Task objective
When a line below holds the string "rice", show that line.

Rendered images with source text

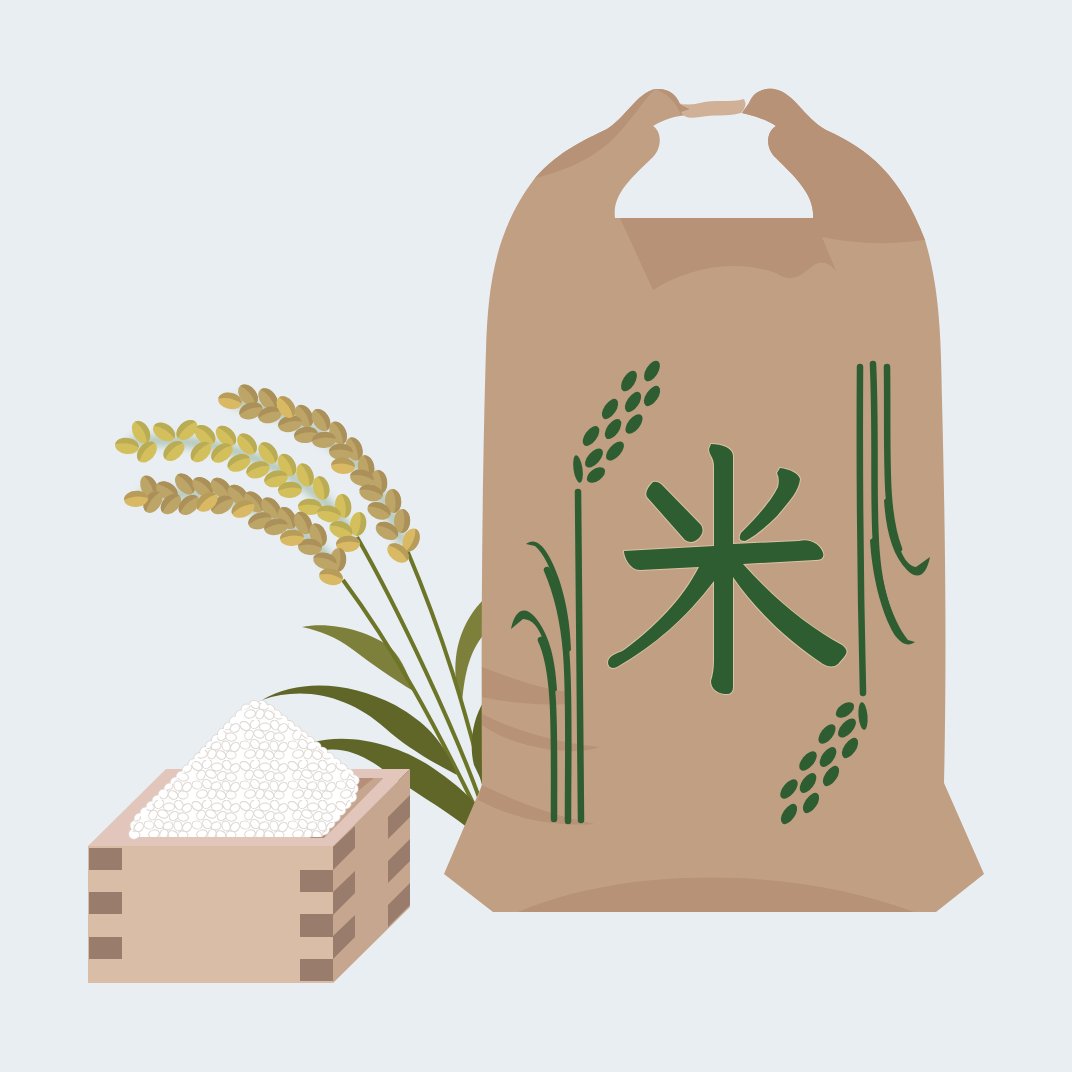
<!DOCTYPE html>
<html lang="ja">
<head>
<meta charset="utf-8">
<title>米</title>
<style>
:root{--sky:#e8eef2;--bag:#c09f83;--fold:#b79277;--tie:#d0b097;--ink:#2d5d31;--ink-edge:#d8c3a2;--leaf:#5f6628;--leaf-light:#7d803b;--stem:#6d7528;--wood:#dabda6;--wood-side:#c7a68f;--rim:#e2c6bc;--joint:#997c6b;--rice:#fff;--rice-line:#ddd5cf}
html,body{margin:0;background:var(--sky)}
body{width:1072px;height:1072px;overflow:hidden}
svg{display:block}
.bag{fill:var(--bag)}.fold{fill:var(--fold)}.tie{fill:var(--tie)}
.ink{fill:var(--ink)}
.kanji{fill:var(--ink);stroke:var(--ink-edge);stroke-width:2;paint-order:stroke;stroke-linejoin:round}
.stalk{fill:none;stroke:var(--ink);stroke-width:6.5;stroke-linecap:round}
.leaf{fill:var(--leaf)}.leaf-light{fill:var(--leaf-light)}
.stem{fill:none;stroke:var(--stem);stroke-width:4}
.glow{fill:none;stroke:#a9c0b0;stroke-width:9;filter:url(#soft)}
.tan{fill:#bda467;color:#ab9159}
.gold{fill:#d9b964;color:#b79c5a}
.lemon{fill:#d3c05d;color:#baab55}
.half{fill:currentColor}
.joint{fill:var(--joint)}
.grain{fill:var(--rice);stroke:var(--rice-line);stroke-width:1}
.rice-edge{fill:none;stroke:var(--rice);stroke-width:10;stroke-linecap:round;stroke-dasharray:0 8.5}
.rice-rim{fill:none;stroke:var(--rice-line);stroke-width:11.6;stroke-linecap:round;stroke-dasharray:0 8.5}
</style>
</head>
<body>
<svg width="1072" height="1072" viewBox="0 0 1072 1072" role="img" aria-label="米袋と稲穂、枡に盛った米">
<defs>
<filter id="soft" x="-20%" y="-20%" width="140%" height="140%"><feGaussianBlur stdDeviation="4"/></filter>
<g id="husk"><ellipse rx="12" ry="8"/><path class="half" d="M-12 0C-11-11 11-11 12 0Q0-5-12 0"/></g>
<ellipse id="seed" rx="11.5" ry="6"/>
<pattern id="rice-grains" width="48" height="40" patternUnits="userSpaceOnUse">
<rect width="48" height="40" fill="#fff"/>
<g class="grain">
<ellipse cx="5" cy="6" rx="5.5" ry="4" transform="rotate(30 5 6)"/><ellipse cx="15" cy="4" rx="5" ry="4" transform="rotate(-40 15 4)"/><ellipse cx="25" cy="7" rx="5.5" ry="4"/><ellipse cx="35" cy="5" rx="5" ry="4" transform="rotate(60 35 5)"/><ellipse cx="43" cy="8" rx="5" ry="4" transform="rotate(-30 43 8)"/>
<ellipse cx="9" cy="15" rx="5" ry="4" transform="rotate(-60 9 15)"/><ellipse cx="19" cy="14" rx="5.5" ry="4" transform="rotate(20 19 14)"/><ellipse cx="30" cy="16" rx="5" ry="4" transform="rotate(-45 30 16)"/><ellipse cx="39" cy="17" rx="5.5" ry="4" transform="rotate(15 39 17)"/>
<ellipse cx="5" cy="25" rx="5" ry="4" transform="rotate(15 5 25)"/><ellipse cx="15" cy="24" rx="5" ry="4" transform="rotate(50 15 24)"/><ellipse cx="24" cy="26" rx="5" ry="4" transform="rotate(-20 24 26)"/><ellipse cx="34" cy="26" rx="5" ry="4" transform="rotate(70 34 26)"/><ellipse cx="43" cy="27" rx="5" ry="4" transform="rotate(-50 43 27)"/>
<ellipse cx="10" cy="34" rx="5.5" ry="4" transform="rotate(-15 10 34)"/><ellipse cx="20" cy="34" rx="5" ry="4" transform="rotate(-65 20 34)"/><ellipse cx="29" cy="35" rx="5" ry="4" transform="rotate(30 29 35)"/><ellipse cx="39" cy="35" rx="5" ry="4"/>
</g></pattern>
</defs>

<rect width="1072" height="1072" fill="var(--sky)"/>

<g id="rice-plant">
<path class="leaf-light" d="M302 627C330 621 370 631 391 648C403 660 408 676 415 692C390 677 372 664 352 649C336 637 320 631 302 627ZM484 599C462 621 453 650 456 680L462 703C465 670 470 652 484 634Z"/>
<path class="stem" d="M407 550C445 640 465 710 484 785M357 537C400 612 455 730 480 800M343 580C395 650 435 725 476 809"/>
<path class="leaf" d="M262 700C300 678 350 682 395 705C432 726 445 746 457 775C430 761 405 746 385 728C350 697 305 685 262 700ZM311 743C350 731 400 746 430 766C460 786 470 798 481 810L468 828C440 806 410 790 385 771C362 753 340 746 320 751ZM484 701C472 720 469 746 474 765L484 786Z"/>

<g id="ear-back">
<path class="glow" d="M232 401Q300 412 350 458Q385 490 403 545"/>
<g class="tan">
<use href="#husk" transform="translate(248 395)rotate(50)"/><use href="#husk" transform="translate(268 399)rotate(52)"/><use href="#husk" transform="translate(304 416)rotate(60)"/><use href="#husk" transform="translate(321 420)rotate(58)"/><use href="#husk" transform="translate(338 433)rotate(65)"/><use href="#husk" transform="translate(354 449)rotate(70)"/><use href="#husk" transform="translate(366 467)rotate(78)"/><use href="#husk" transform="translate(379 482)rotate(82)"/><use href="#husk" transform="translate(393 501)rotate(85)"/><use href="#husk" transform="translate(402 521)rotate(92)"/>
<use href="#husk" transform="translate(251 411)rotate(-18)"/><use href="#husk" transform="translate(270 415)rotate(-15)"/><use href="#husk" transform="translate(290 424)rotate(-12)"/><use href="#husk" transform="translate(306 435)rotate(-8)"/><use href="#husk" transform="translate(324 440)rotate(-5)"/><use href="#husk" transform="translate(341 452)rotate(2)"/><use href="#husk" transform="translate(362 478)rotate(12)"/><use href="#husk" transform="translate(371 493)rotate(15)"/><use href="#husk" transform="translate(379 511)rotate(22)"/><use href="#husk" transform="translate(387 531)rotate(28)"/></g>
<g class="gold"><use href="#husk" transform="translate(230 401)rotate(12)"/><use href="#husk" transform="translate(286 407)rotate(55)"/><use href="#husk" transform="translate(343 466)rotate(5)"/><use href="#husk" transform="translate(411 540)rotate(112)"/><use href="#husk" transform="translate(398 553)rotate(38)"/></g>
</g>

<g id="ear-middle">
<path class="glow" d="M130 442Q210 435 270 465Q325 490 352 537"/>
<g class="lemon">
<use href="#husk" transform="translate(141 432)rotate(60)"/><use href="#husk" transform="translate(164 432)rotate(32)"/><use href="#husk" transform="translate(187 430)rotate(-42)"/><use href="#husk" transform="translate(205 435)rotate(42)"/><use href="#husk" transform="translate(226 436)rotate(45)"/><use href="#husk" transform="translate(247 444)rotate(50)"/><use href="#husk" transform="translate(268 453)rotate(52)"/><use href="#husk" transform="translate(287 465)rotate(60)"/><use href="#husk" transform="translate(305 475)rotate(68)"/><use href="#husk" transform="translate(321 488)rotate(75)"/><use href="#husk" transform="translate(343 506)rotate(82)"/><use href="#husk" transform="translate(358 524)rotate(98)"/>
<use href="#husk" transform="translate(127 446)rotate(8)"/><use href="#husk" transform="translate(147 452)rotate(-50)"/><use href="#husk" transform="translate(174 451)rotate(-42)"/><use href="#husk" transform="translate(201 452)rotate(-45)"/><use href="#husk" transform="translate(222 453)rotate(-38)"/><use href="#husk" transform="translate(239 463)rotate(-25)"/><use href="#husk" transform="translate(258 470)rotate(-20)"/><use href="#husk" transform="translate(276 479)rotate(-15)"/><use href="#husk" transform="translate(290 490)rotate(-5)"/><use href="#husk" transform="translate(310 507)rotate(2)"/><use href="#husk" transform="translate(329 514)rotate(10)"/><use href="#husk" transform="translate(341 530)rotate(22)"/></g>
<g class="gold"><use href="#husk" transform="translate(348 544)rotate(-3)"/></g>
</g>

<g id="ear-front">
<path class="glow" d="M140 496Q215 488 265 513Q315 535 334 568"/>
<g class="tan">
<use href="#husk" transform="translate(149 487)rotate(65)"/><use href="#husk" transform="translate(167 491)rotate(35)"/><use href="#husk" transform="translate(185 484)rotate(48)"/><use href="#husk" transform="translate(203 487)rotate(40)"/><use href="#husk" transform="translate(221 488)rotate(45)"/><use href="#husk" transform="translate(238 495)rotate(45)"/><use href="#husk" transform="translate(254 502)rotate(48)"/><use href="#husk" transform="translate(271 508)rotate(50)"/><use href="#husk" transform="translate(287 518)rotate(58)"/><use href="#husk" transform="translate(303 523)rotate(62)"/><use href="#husk" transform="translate(318 535)rotate(68)"/><use href="#husk" transform="translate(338 560)rotate(95)"/>
<use href="#husk" transform="translate(153 502)rotate(-55)"/><use href="#husk" transform="translate(171 504)rotate(-45)"/><use href="#husk" transform="translate(189 505)rotate(-42)"/><use href="#husk" transform="translate(222 505)rotate(-32)"/><use href="#husk" transform="translate(260 521)rotate(-18)"/><use href="#husk" transform="translate(276 527)rotate(-12)"/><use href="#husk" transform="translate(310 547)rotate(5)"/><use href="#husk" transform="translate(325 561)rotate(15)"/></g>
<g class="gold"><use href="#husk" transform="translate(136 499)rotate(-5)"/><use href="#husk" transform="translate(207 502)rotate(-40)"/><use href="#husk" transform="translate(243 509)rotate(-25)"/><use href="#husk" transform="translate(292 538)rotate(-5)"/><use href="#husk" transform="translate(331 577)rotate(12)"/></g>
</g>
</g>

<g id="rice-bag">
<path class="bag" d="M493 912L444 874L482 785C481 640 482 480 486 350C488 280 497 228 535 178C560 150 585 140 607 129C625 118 637 93 655 89C668 88 676 94 680 104L690 109L688 115C675 116 665 119 653 126C661 131 663 146 653 157C630 179 612 195 615 218H813C815 195 795 177 776 158C765 148 766 132 776 126C765 119 755 116 742 113L749 103C754 91 764 88 774 89C795 93 802 116 826 130C870 150 900 175 925 240C940 290 941 340 942 400C945 520 947 650 944 783L984 874L936 912Z"/>
<path class="fold" d="M535 178C560 150 585 140 607 129C625 118 637 93 655 89C643 101 632 119 618 134C597 157 566 171 535 178ZM655 89C668 88 676 94 680 104L690 109L688 115L681 115C677 104 668 93 655 89ZM742 113L749 103C754 91 764 88 774 89C795 93 802 116 826 130C870 150 900 175 925 240C890 245 855 244 822 237L836 271C828 261 819 260 810 268C796 280 787 281 776 273C735 259 690 267 653 290L620 218H813C815 195 795 177 776 158C765 148 766 132 776 126C765 119 755 116 742 113Z"/>
<path class="tie" d="M679 103Q686 106 700 103C715 99 730 103 744 99Q748 106 741 113C725 117 715 114 700 117Q684 120 681 112Q687 110 690 109Z"/>
<path class="fold" d="M518 912C625 866 790 866 914 912ZM482 667C505 676 535 687 567 692L566 704C535 706 505 702 482 697ZM482 714C510 728 550 742 600 747C570 758 510 746 482 725ZM482 785C510 799 550 815 595 824C550 827 510 817 478 800Z"/>

<g id="printed-ear-left">
<path class="stalk" d="M578 492Q579 660 581 820M568 821C568 690 573 630 547 570M554 819C554 730 556 672 541 640"/>
<path class="ink" d="M526 544C533 538 541 543 547 553C560 574 570 610 571 650L566 655C563 605 553 562 535 546ZM511 629C515 609 525 606 534 616C548 632 555 655 557 690L551 695C550 652 541 619 523 619Z"/>
<g class="ink"><use href="#seed" transform="translate(652 371)rotate(-58)"/><use href="#seed" transform="translate(629 381)rotate(-58)"/><use href="#seed" transform="translate(652 396)rotate(-56)"/><use href="#seed" transform="translate(633 402)rotate(-56)"/><use href="#seed" transform="translate(610 409)rotate(-56)"/><use href="#seed" transform="translate(634 424)rotate(-52)"/><use href="#seed" transform="translate(613 429)rotate(-55)"/><use href="#seed" transform="translate(591 436)rotate(-54)"/><use href="#seed" transform="translate(615 451)rotate(-48)"/><use href="#seed" transform="translate(594 458)rotate(-48)"/><use href="#seed" transform="translate(578 469)rotate(-98)scale(1.2 .75)"/><use href="#seed" transform="translate(596 475)rotate(-35)scale(.9 1)"/></g>
</g>

<g id="printed-ear-right">
<path class="stalk" d="M860 367Q859 530 863 693M873 364C878 480 867 560 890 616M887 367C888 455 884 510 899 549"/>
<path class="ink" d="M915 642C908 647 901 644 894 634C881 612 872 575 870 540L877 535C880 582 892 620 908 640ZM930 557C926 577 917 580 907 570C893 556 886 532 884 500L891 495C893 535 902 566 916 567Z"/>
<g class="ink"><use href="#seed" transform="translate(863 716)rotate(-95)scale(1.2 .75)"/><use href="#seed" transform="translate(845 710)rotate(-35)scale(.9 1)"/><use href="#seed" transform="translate(847 728)rotate(-48)"/><use href="#seed" transform="translate(827 734)rotate(-52)"/><use href="#seed" transform="translate(850 748)rotate(-56)"/><use href="#seed" transform="translate(828 757)rotate(-54)"/><use href="#seed" transform="translate(808 761)rotate(-50)"/><use href="#seed" transform="translate(831 776)rotate(-56)"/><use href="#seed" transform="translate(808 783)rotate(-54)"/><use href="#seed" transform="translate(789 789)rotate(-50)"/><use href="#seed" transform="translate(811 803)rotate(-56)"/><use href="#seed" transform="translate(789 814)rotate(-56)"/></g>
</g>

<path class="kanji" role="img" aria-label="米" d="M711 444C722 444 733 448 733 456V544L799 541C810 538 821 545 823 553Q825 560 815 560L743 564C775 600 810 628 842 645Q850 651 844 657L838 664Q832 669 823 664C790 642 757 612 733 577V687Q733 695 725 694C715 693 711 687 711 681Q714 672 714 660V581C686 618 655 645 617 667Q609 670 608 663C608 655 617 654 624 650C655 627 682 600 699 567L640 570C630 570 624 557 624 551L714 546V466C714 457 709 455 709 449ZM653 482Q659 481 664 487L701 525Q705 531 699 538Q692 545 685 540L647 497Q644 491 653 482ZM780 468C790 469 799 474 800 479C799 492 786 505 777 516C767 526 754 537 745 541Q737 541 741 533C757 517 772 500 778 487Q780 479 777 473Z"/>
</g>

<g id="masu-box">
<polygon points="88,846 166,769 410,769 333,846" fill="var(--rim)"/>
<polygon points="122,838 182,778 384,778 324,838" fill="var(--rim)"/>
<polygon points="324,838 383,778 352,778 310,838" fill="#b58f7a"/>
<polygon points="324,838 383,778 374,778 340,806" fill="var(--wood-side)"/>
<g id="rice-heap">
<path class="rice-rim" d="M134 834L136 822L178 780L247 709L258 704L268 709L312 744L354 779L352 796L322 832"/>
<path class="rice-edge" d="M134 834L136 822L178 780L247 709L258 704L268 709L312 744L354 779L352 796L322 832"/>
<path d="M132 837L134 822L178 778L247 707L258 701L268 707L312 742L356 779L354 796L322 837Z" fill="url(#rice-grains)"/>
</g>
<rect x="88" y="846" width="245" height="137" fill="var(--wood)"/>
<polygon points="333,846 410,769 410,907 333,983" fill="var(--wood-side)"/>
<g class="joint">
<rect x="89" y="848" width="33" height="22"/><rect x="89" y="892" width="33" height="22"/><rect x="89" y="937" width="33" height="22"/>
<rect x="300" y="870" width="33" height="22"/><rect x="300" y="914" width="33" height="23"/><rect x="300" y="959" width="33" height="22"/>
<polygon id="side-joint" points="333,847 355,826 355,848 333,870"/><use href="#side-joint" y="45"/><use href="#side-joint" y="89"/>
<polygon id="back-joint" points="388,817 410,795 410,817 388,839"/><use href="#back-joint" y="44"/><use href="#back-joint" y="88"/>
</g>
</g>
</svg>
</body>
</html>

Answer
:root{--sky:#e8eef2;--bag:#c09f83;--fold:#b79277;--tie:#d0b097;--ink:#2d5d31;--ink-edge:#d8c3a2;--leaf:#5f6628;--leaf-light:#7d803b;--stem:#6d7528;--wood:#dabda6;--wood-side:#c7a68f;--rim:#e2c6bc;--joint:#997c6b;--rice:#fff;--rice-line:#ddd5cf}
.grain{fill:var(--rice);stroke:var(--rice-line);stroke-width:1}
.rice-edge{fill:none;stroke:var(--rice);stroke-width:10;stroke-linecap:round;stroke-dasharray:0 8.5}
.rice-rim{fill:none;stroke:var(--rice-line);stroke-width:11.6;stroke-linecap:round;stroke-dasharray:0 8.5}
<pattern id="rice-grains" width="48" height="40" patternUnits="userSpaceOnUse">
<g id="rice-plant">
<g id="rice-bag">
<g id="rice-heap">
<path class="rice-rim" d="M134 834L136 822L178 780L247 709L258 704L268 709L312 744L354 779L352 796L322 832"/>
<path class="rice-edge" d="M134 834L136 822L178 780L247 709L258 704L268 709L312 744L354 779L352 796L322 832"/>
<path d="M132 837L134 822L178 778L247 707L258 701L268 707L312 742L356 779L354 796L322 837Z" fill="url(#rice-grains)"/>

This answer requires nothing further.